Still, cynical readers might point to the pivotal scene in which Buddy runs across the courthouse lawn to elect to live with the Framms as proof of Buddy’s desire to continue playing basketball for Josh. (For context: Snively successfully claims private property rights to Buddy, at which point Josh steals him back, leading to a lawsuit regarding Snively’s seemingly rightful ownership. Presiding Judge Cranfield decides to set the Framms and Snively on opposite ends of the courthouse lawn, allowing Buddy to run to and thus select his rightful owner.) Buddy has chosen to remain in the system — he is not being exploited, he is being fulfilled! Yet, barriers exist that render Buddy’s choice far from completely free.
As a proletarian, Buddy does not have free access to the means of production. He is denied usage of basketballs and courts without possessing private property. Buddy must either gain the ability to accrue wealth (an opportunity denied to him by both Snively and the Framms) or must labor for Josh and the Timberwolves, tying his fulfillment to bourgeois enrichment. Furthermore, the prior options do not consider the possibility that Buddy feels no psychological or spiritual fulfillment through playing basketball, but has rather been indoctrinated to see it as his only way to attain societal value.
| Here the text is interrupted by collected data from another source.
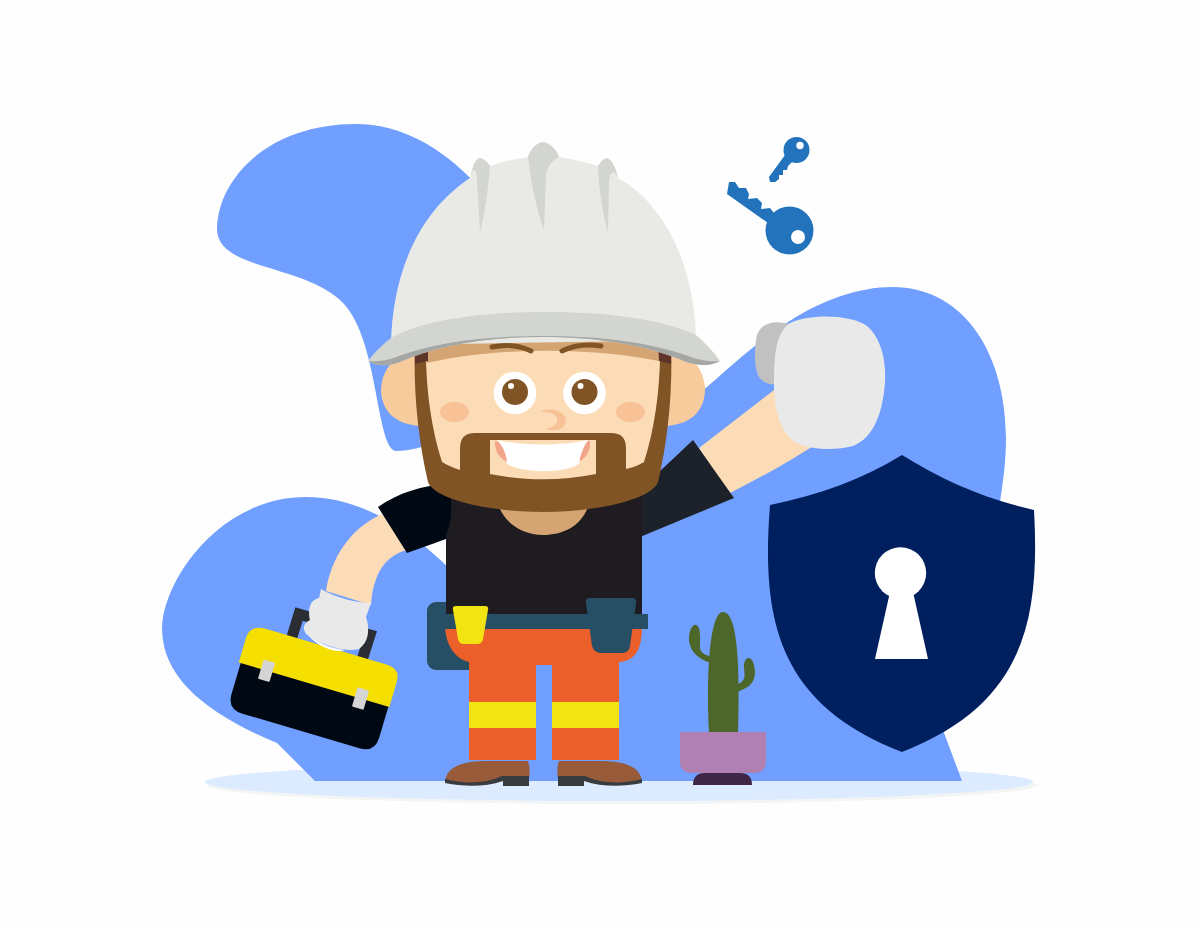
<!DOCTYPE html>
<html lang="en">
<head>
<meta charset="utf-8">
<title>Locksmith with toolbox and shield</title>
<style>
:root {
  --paper: #fefefe;
  --sky: #709fff;
  --floor: #dcebff;
  --floor-edge: #f3f4f4;
  --key: #2273bb;
  --navy: #001f5f;
  --skin: #fcdcb7;
  --skin-ear: #f8cb9d;
  --skin-shade: #d4a573;
  --blush: #f8c296;
  --hair: #805425;
  --hair-dark: #5f352a;
  --helmet: #e9eae6;
  --helmet-shade: #d3d5d1;
  --shirt: #1e1c20;
  --sleeve-left: #000813;
  --sleeve-right: #1d2129;
  --belt: #264f66;
  --trousers: #eb5f2a;
  --hi-vis: #f2e413;
  --yellow: #f5df00;
  --glove: #e9e9e9;
  --thumb: #c1c1c1;
  --metal: #d5d5d5;
  --handle: #2b2d35;
  --boot: #985b39;
  --sole: #393c3f;
  --cactus: #4d6629;
  --pot: #b080b2;
  --pot-base: #402646;
  --lip: #f3a58c;
}
html, body { margin: 0; background: var(--paper); }
body { width: 1200px; height: 929px; overflow: hidden; }
svg { display: block; }
.sky { fill: var(--sky); }
.key { fill: var(--key); }
.navy { fill: var(--navy); }
.paper { fill: #fff; }
.skin { fill: var(--skin); }
.ear { fill: var(--skin-ear); }
.skin-shade { fill: var(--skin-shade); }
.blush { fill: var(--blush); }
.hair { fill: var(--hair); }
.hair-dark { fill: var(--hair-dark); }
.helmet { fill: var(--helmet); }
.helmet-shade { fill: var(--helmet-shade); }
.shirt { fill: var(--shirt); }
.sleeve-left { fill: var(--sleeve-left); }
.sleeve-right { fill: var(--sleeve-right); }
.belt { fill: var(--belt); }
.trousers { fill: var(--trousers); }
.hi-vis { fill: var(--hi-vis); }
.yellow { fill: var(--yellow); }
.glove { fill: var(--glove); }
.thumb { fill: var(--thumb); }
.metal { fill: var(--metal); }
.handle { fill: none; stroke: var(--handle); stroke-width: 11; }
.boot { fill: var(--boot); }
.sole { fill: var(--sole); }
.cactus { fill: var(--cactus); }
.pot { fill: var(--pot); }
.pot-base { fill: var(--pot-base); }
.lip { fill: var(--lip); }
.brow { fill: none; stroke: var(--hair); stroke-width: 5; stroke-linecap: round; }
</style>
</head>
<body>
<svg width="1200" height="929" viewBox="0 0 1200 929" role="img" aria-label="Smiling locksmith in a hard hat holding a toolbox and pointing beside a shield with a keyhole">
  <defs>
    <g id="eye">
      <circle class="paper" r="21.3"/>
      <circle class="hair" r="13" cy="-1"/>
      <circle class="paper" r="3" cx="-4" cy="-7"/>
    </g>
    <g id="boot">
      <path class="boot" d="M445 781C447 767 462 761 485 761H528C530 767 530 772 529 778L503 779C490 786 462 786 445 781Z"/>
      <path class="sole" d="M445 779C465 784 484 784 502 776H529V786H503V781C485 787 465 787 445 783Z"/>
    </g>
  </defs>

  <g id="floor">
    <ellipse cx="622" cy="785" rx="415" ry="19" fill="var(--floor-edge)"/>
    <ellipse cx="619" cy="782" rx="414" ry="19" fill="var(--floor)"/>
  </g>

  <g id="backdrop" class="sky">
    <path d="M217 229C218 177 270 124 356 124C400 124 440 146 476 184L560 330L440 440C424 447 410 451 396 451C376 449 379 342 344 304C307 264 217 271 217 229Z"/>
    <path d="M315 781L277 743C210 715 162 680 162 628C163 580 220 497 306 497C370 497 420 540 450 569L640 440C690 408 740 352 788 322C822 300 858 287 893 287C958 287 1005 345 1006 437C1006 462 1003 482 1000 502L943 730L962 781Z"/>
  </g>

  <g id="keys" class="key">
    <path d="M727 194L729 182L735 182L739 188L746 188L749 194L748 199L757 198L762 203L761 209L770 208L774 213L768 223L727 194Z"/>
    <circle cx="789.5" cy="230.500" r="24"/>
    <circle class="paper" cx="798" cy="237" r="7"/>
    <path d="M785 155L793 161L788 166L787 170L783 170L783 175L779 175L779 179L775 182L770 182L769 177Z"/>
    <circle cx="796.5" cy="150" r="13"/>
    <circle class="paper" cx="800" cy="145.500" r="3.700"/>
  </g>

  <g id="shield">
    <path class="navy" d="M902 455C942 480 985 499 1034 510C1040 620 1025 704 902 752C778 704 761 620 770 505C818 495 861 480 902 455Z"/>
    <circle class="paper" cx="900.5" cy="573" r="25.700"/>
    <path class="paper" d="M890 592H913L928 659H875Z"/>
  </g>

  <g id="cactus-plant">
    <path class="cactus" d="M709 733C706 680 709 612 723 612C737 612 740 660 738 733Z"/>
    <path class="cactus" d="M710 663C695 657 690 650 689 640C689 621 700 620 700 635C701 645 696 653 710 656Z"/>
    <path class="cactus" d="M736 692C750 688 755 682 755 672C754 653 743 655 744 668C745 677 746 681 736 685Z"/>
    <path class="pot" d="M680 732H766V761Q766 773 754 773H692Q680 773 680 761Z"/>
    <path class="pot-base" d="M693 785Q693 773 705 773H740Q752 773 752 785Z"/>
  </g>

  <g id="raised-arm">
    <path class="skin" d="M699 448L778 387L818 443C790 461 760 478 728 494Z"/>
    <path class="sleeve-right" d="M693 440L734 498L640 537V490Z"/>
    <path class="thumb" d="M792 325C778 320 762 321 757 335C754 349 754 368 759 377C764 384 772 385 780 384Z"/>
    <path class="glove" d="M790 323C812 313 852 315 867 326C882 339 886 362 885 382C883 410 875 437 853 446C835 451 808 450 795 442C779 431 774 408 774 382C774 355 776 332 790 323Z"/>
  </g>

  <g id="lowered-arm">
    <path class="skin" d="M326 591C331 559 349 529 382 514L408 550C384 555 373 576 371 605Z"/>
    <path class="sleeve-left" d="M378 507C398 493 422 485 450 484L460 534C443 540 426 546 407 553Z"/>
  </g>

  <g id="toolbox">
    <path class="handle" d="M292 637L299 614L370 635L362 660"/>
    <g transform="translate(253 625) rotate(16.500)">
      <path fill="var(--sleeve-left)" d="M-1 38H153V72Q153 88 137 88H15Q-1 88 -1 72Z"/>
      <path class="yellow" d="M14 0H140Q154 0 154 14V40H-3V14Q-3 0 14 0Z"/>
      <rect class="metal" x="20" y="30" width="12" height="20" rx="1"/>
      <rect class="metal" x="118" y="30" width="12" height="20" rx="1"/>
    </g>
    <path class="paper" d="M303 627C307 637 325 648 345 650C336 654 312 646 303 627Z"/>
    <path class="glove" d="M321 589C337 598 352 602 371 603L366 617C370 629 369 642 359 649C344 653 318 644 306 634C302 627 304 623 310 620C308 611 309 600 319 598Z"/>
  </g>

  <g id="trousers">
    <rect class="belt" x="427" y="602" width="60" height="68" rx="9"/>
    <path class="trousers" d="M445 627H642C642 648 636 661 619 662V760H552V665H536V760H469V662C455 659 446 645 445 627Z"/>
    <rect class="hi-vis" x="469" y="702" width="67" height="26"/>
    <rect class="hi-vis" x="552" y="702" width="67" height="26"/>
    <use href="#boot"/>
    <use href="#boot" transform="translate(1087 0) scale(-1 1)"/>
  </g>

  <g id="torso">
    <path class="shirt" d="M446 470H642V614H446V535C453 520 453 495 446 484Z"/>
    <path class="skin-shade" d="M497 500H590C585 524 565 535 543 535C521 535 502 522 497 500Z"/>
    <rect class="belt" x="445" y="614" width="203" height="15"/>
    <path class="belt" d="M590 598H632Q637 598 636 603L630 646Q629 653 622 653H601Q594 653 592 646L586 603Q585 598 590 598Z"/>
    <path class="hi-vis" d="M456 606H485Q489 606 488 610L483 639Q482 644 477 644H464Q459 644 458 639L453 610Q452 606 456 606Z"/>
  </g>

  <g id="head">
    <path class="ear" d="M420 352C396 350 381 370 381 391C382 411 395 425 422 426Z"/>
    <path class="ear" d="M666 352C691 350 705 370 705 391C704 411 691 425 664 426Z"/>
    <path class="hair" d="M415 340H671C673 390 668 440 658 482C652 499 598 512 543 512C488 512 434 499 428 482C418 440 413 390 415 340Z"/>
    <path class="skin" d="M426 340H660C661 385 655 428 644 462C637 466 631 468 626 469V448Q626 433 611 433H475Q460 433 460 448V470C454 468 449 466 442 462C431 428 425 385 426 340Z"/>
    <path class="skin" d="M490 440H596V474C561 481 525 481 490 474Z"/>
    <path class="skin-shade" d="M427 340H659V361C590 347 496 347 427 363Z"/>
    <path class="hair-dark" d="M415 342H428V361L415 364Z"/>
    <path class="hair-dark" d="M658 342H671V364L659 361Z"/>
    <path class="brow" d="M492 347C506 344 519 345 531 351"/>
    <path class="brow" d="M601 346C587 344 574 345 562 351"/>
    <use href="#eye" x="515" y="393"/>
    <use href="#eye" x="584.500" y="393"/>
    <ellipse class="blush" cx="454.500" cy="412" rx="14.500" ry="10"/>
    <ellipse class="blush" cx="630.500" cy="412" rx="14.500" ry="10"/>
    <path class="blush" d="M540 412C552 406 566 412 566 421C565 430 555 432 545 429C556 427 560 421 556 416C552 412 546 412 540 412Z"/>
    <g id="smile">
      <path class="lip" d="M495 441C494 451 500 460 510 463L504 442Z"/>
      <path class="lip" d="M590 441C591 451 586 460 575 463L581 442Z"/>
      <path class="paper" d="M497 440C522 446 562 446 588 440C583 448 580 455 579 464C563 474 522 473 507 464C507 455 503 446 497 440Z"/>
    </g>
  </g>

  <g id="hard-hat">
    <path class="helmet" d="M391 345C392 282 413 216 470 178C473 163 477 158 481 158L490 166C504 161 516 159 528 157C531 148 537 143 543 142C550 143 556 149 559 157C572 159 585 162 598 166L607 158C612 160 616 167 618 178C671 208 695 275 696 340Z"/>
    <path class="helmet-shade" d="M528 157C531 148 537 143 543 142C550 143 556 149 559 157C553 160 548 165 546 174L544 230C537 211 531 184 528 157Z"/>
    <path class="helmet-shade" d="M480 158C484 159 488 162 490 166C488 190 485 213 480 232L477 180C477 171 474 166 471 175C473 164 476 159 480 158Z"/>
    <path class="helmet-shade" d="M607 158C612 160 616 168 618 178C614 169 610 172 609 181L608 232C602 211 599 190 598 166C600 162 603 159 607 158Z"/>
    <path class="helmet-shade" d="M368 361C375 352 382 345 391 338C423 320 480 312 543 312C606 312 663 319 696 335C705 343 713 351 720 361C711 366 700 366 686 362C650 346 600 337 543 337C487 337 437 345 400 362C387 367 376 366 368 361Z"/>
    <path d="M368 361C376 362 386 361 396 357C437 342 485 336 543 336C601 336 650 342 691 357C702 361 711 362 720 361C711 366 700 366 686 362C650 346 600 337 543 337C487 337 437 345 400 362C387 367 376 366 368 361Z" fill="#a5a7a5"/>
  </g>
</svg>
</body>
</html>
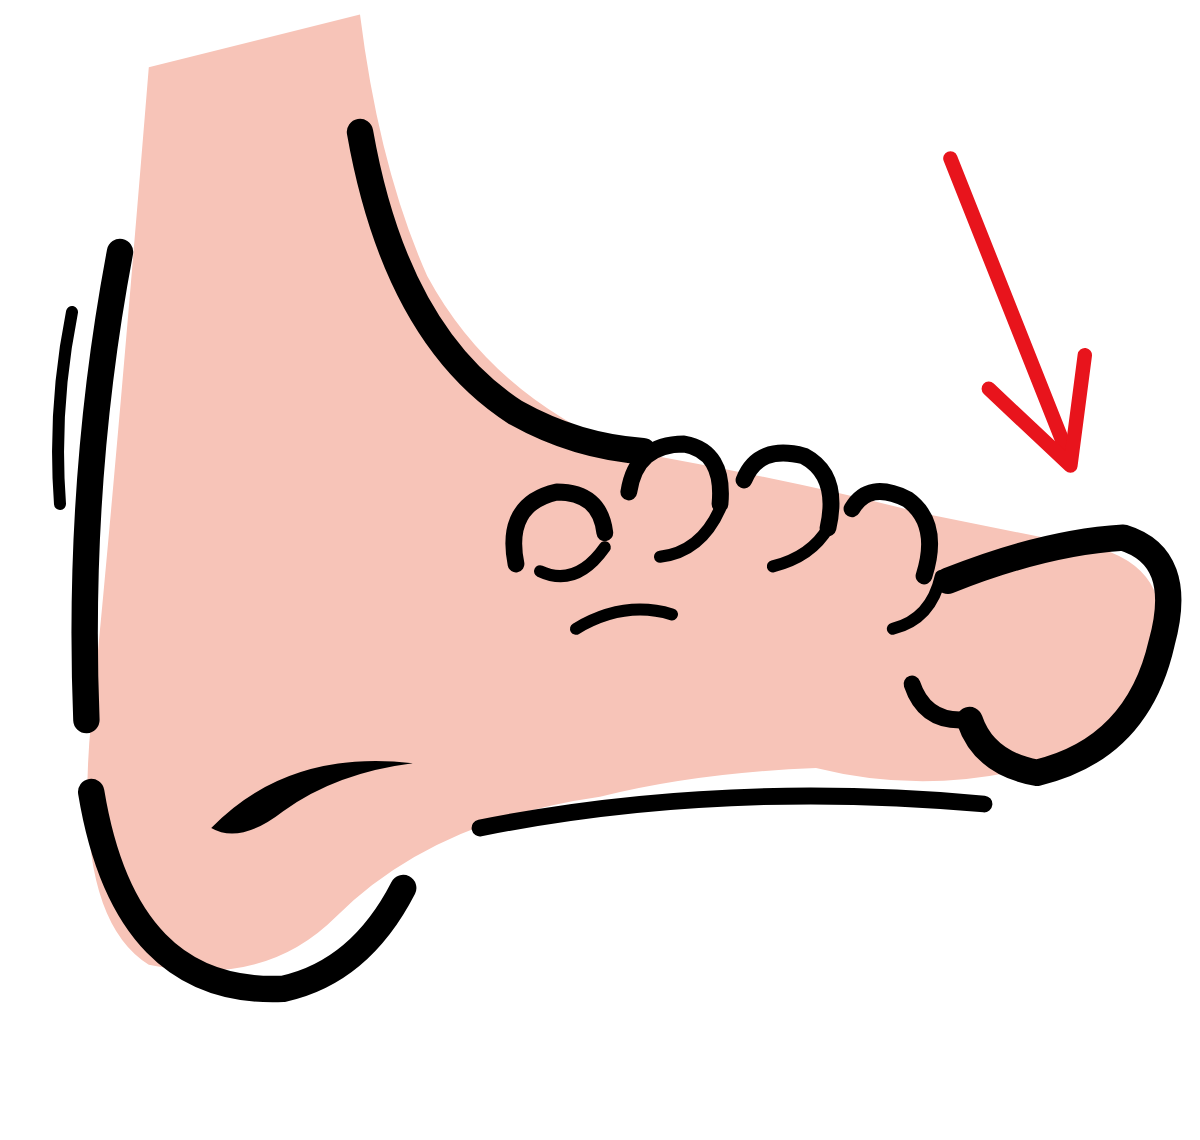
<!DOCTYPE html>
<html lang="en">
<head>
<meta charset="utf-8">
<title>Foot with Toe Indicator</title>
<style>
  :root {
    --paper: #ffffff;
    --skin: #f7c4b8;
    --ink: #000000;
    --pointer: #e8141c;
  }
  html, body {
    margin: 0;
    padding: 0;
    width: 1200px;
    height: 1140px;
    overflow: hidden;
    background: var(--paper);
  }
  .foot-illustration {
    display: block;
    width: 1200px;
    height: 1140px;
  }
  .skin { fill: var(--skin); }
  .outline { fill: none; stroke: var(--ink); stroke-linecap: round; stroke-linejoin: round; }
  .outline-bold { stroke-width: 11; }
  .outline-mid { stroke-width: 7; }
  .outline-thin { stroke-width: 5; }
  .ink-fill { fill: var(--ink); }
  .pointer-shaft { fill: none; stroke: var(--pointer); stroke-width: 6; stroke-linecap: round; }
  .pointer-head { fill: none; stroke: var(--pointer); stroke-width: 6; stroke-linecap: round; stroke-linejoin: round; }
</style>
</head>
<body>
<svg class="foot-illustration" viewBox="0 0 500 475" role="img" aria-label="Cartoon foot with a red arrow pointing at the big toe">
  <g class="foot">
    <path class="skin" d="M62,28 L150,6 Q158,70 178,115 Q205,165 262,188 Q330,200 385,214 L440,225 Q492,230 482,272 Q470,318 420,322 Q380,330 340,320 Q290,322 250,332 Q180,342 140,382 Q110,412 62,402 Q30,382 38,300 Q48,200 62,28 Z"/>

    <path class="outline outline-bold" d="M150,55 Q165,140 215,172 Q240,186 268,188"/>
    <path class="outline outline-bold" d="M50,105 Q32,200 36,300"/>
    <path class="outline outline-bold" d="M38,330 Q52,415 118,412 Q150,405 168,370"/>
    <path class="ink-fill" d="M88,345 Q120,312 172,318 Q140,322 118,338 Q100,352 88,345 Z"/>
    <path class="outline outline-mid" d="M200,345 Q300,325 410,335"/>
    <path class="outline outline-thin" d="M30,130 Q22,170 25,210"/>

    <g class="toes">
      <path class="outline outline-mid" d="M215,235 Q210,210 232,205 Q250,205 252,222"/>
      <path class="outline outline-mid" d="M262,205 Q265,185 285,185 Q302,188 300,210"/>
      <path class="outline outline-mid" d="M310,200 Q316,185 335,190 Q350,198 345,220"/>
      <path class="outline outline-mid" d="M355,212 Q362,200 378,208 Q392,218 385,240"/>
      <path class="outline outline-thin" d="M225,238 Q240,245 252,228"/>
      <path class="outline outline-thin" d="M275,232 Q292,230 300,212"/>
      <path class="outline outline-thin" d="M322,236 Q338,232 345,220"/>
      <path class="outline outline-thin" d="M372,262 Q388,258 392,240"/>
      <path class="outline outline-thin" d="M240,262 Q260,250 280,256"/>
    </g>

    <path class="outline outline-bold" d="M395,242 Q435,226 468,224 Q494,232 484,268 Q474,312 432,322 Q410,318 404,300"/>
    <path class="outline outline-mid" d="M400,300 Q385,300 380,285"/>
  </g>

  <g class="pointer">
    <path class="pointer-shaft" d="M396,66 L446,192"/>
    <path class="pointer-head" d="M412,162 L446,194 L452,148"/>
  </g>
</svg>
</body>
</html>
Buddy has not been awakened to the vast rebellious potential of refusal of work. Buddy, as a sentient being, is valuable due first and foremost to his own consciousness, his own existence. Additionally, there are even more problematic capitalistic assumptions embedded in the courthouse lawn scene.
Such a scene in fact acts out a recurrent motif in ’90s-era children’s movies: the triumph of the innocent love between child and animal over cruel authority. Except, I hereafter argue, such a narrative carries implicit statements about the necessary dominance of law in daily life in a capitalist society. Much like Jackie’s performatively benevolent act of allowing Buddy and Josh to remain together, Judge Cranfield’s decision merely serves to recast an oppressive judicial system in a humane light. Following Judge Cranfield’s decision, Buddy runs to Josh, the two are legally united and the film ends with the police now turning on Snively. The second that Snively loses the potential to be viewed as an owner of ever-important private property, he is immediately prosecuted by authority.
Furthermore, the court lawn scene asserts that love is not transcendent. Buddy and Josh are not reunited because their love overruns the power of and refutes the authority of legal structure, but are instead reunited with the permission of the legal system. Thus, the film instructs the viewer: ‘you see, court management and police protection of private property rights are good. When the police enforce private property rights, young boys and beloved dogs end up together.’ But such a message implies a dark alternative. What if Buddy had instead run to Snively?
If we accept Judge Cranfield’s authority to transfer private property rights to Josh Framm, we must also accept the possibility that an alternative action would lead to Buddy’s reversion to Old Blue, saddened clown dog. Air Bud not only celebrates Josh and Buddy’s love, it applauds the legal system’s ability to preside over the domain of love and compassion.
I dream of an alternative ending in which Josh, upon liberating Buddy, introduces him to a commune of other enlightened dogs who work for the realization of their own goals and the betterment of their shared, canine society. Buddies of the world unite — you have nothing to lose but your leashes!
Shay Collins is a sophomore in the College of Arts and Sciences. He can be reached at [email protected]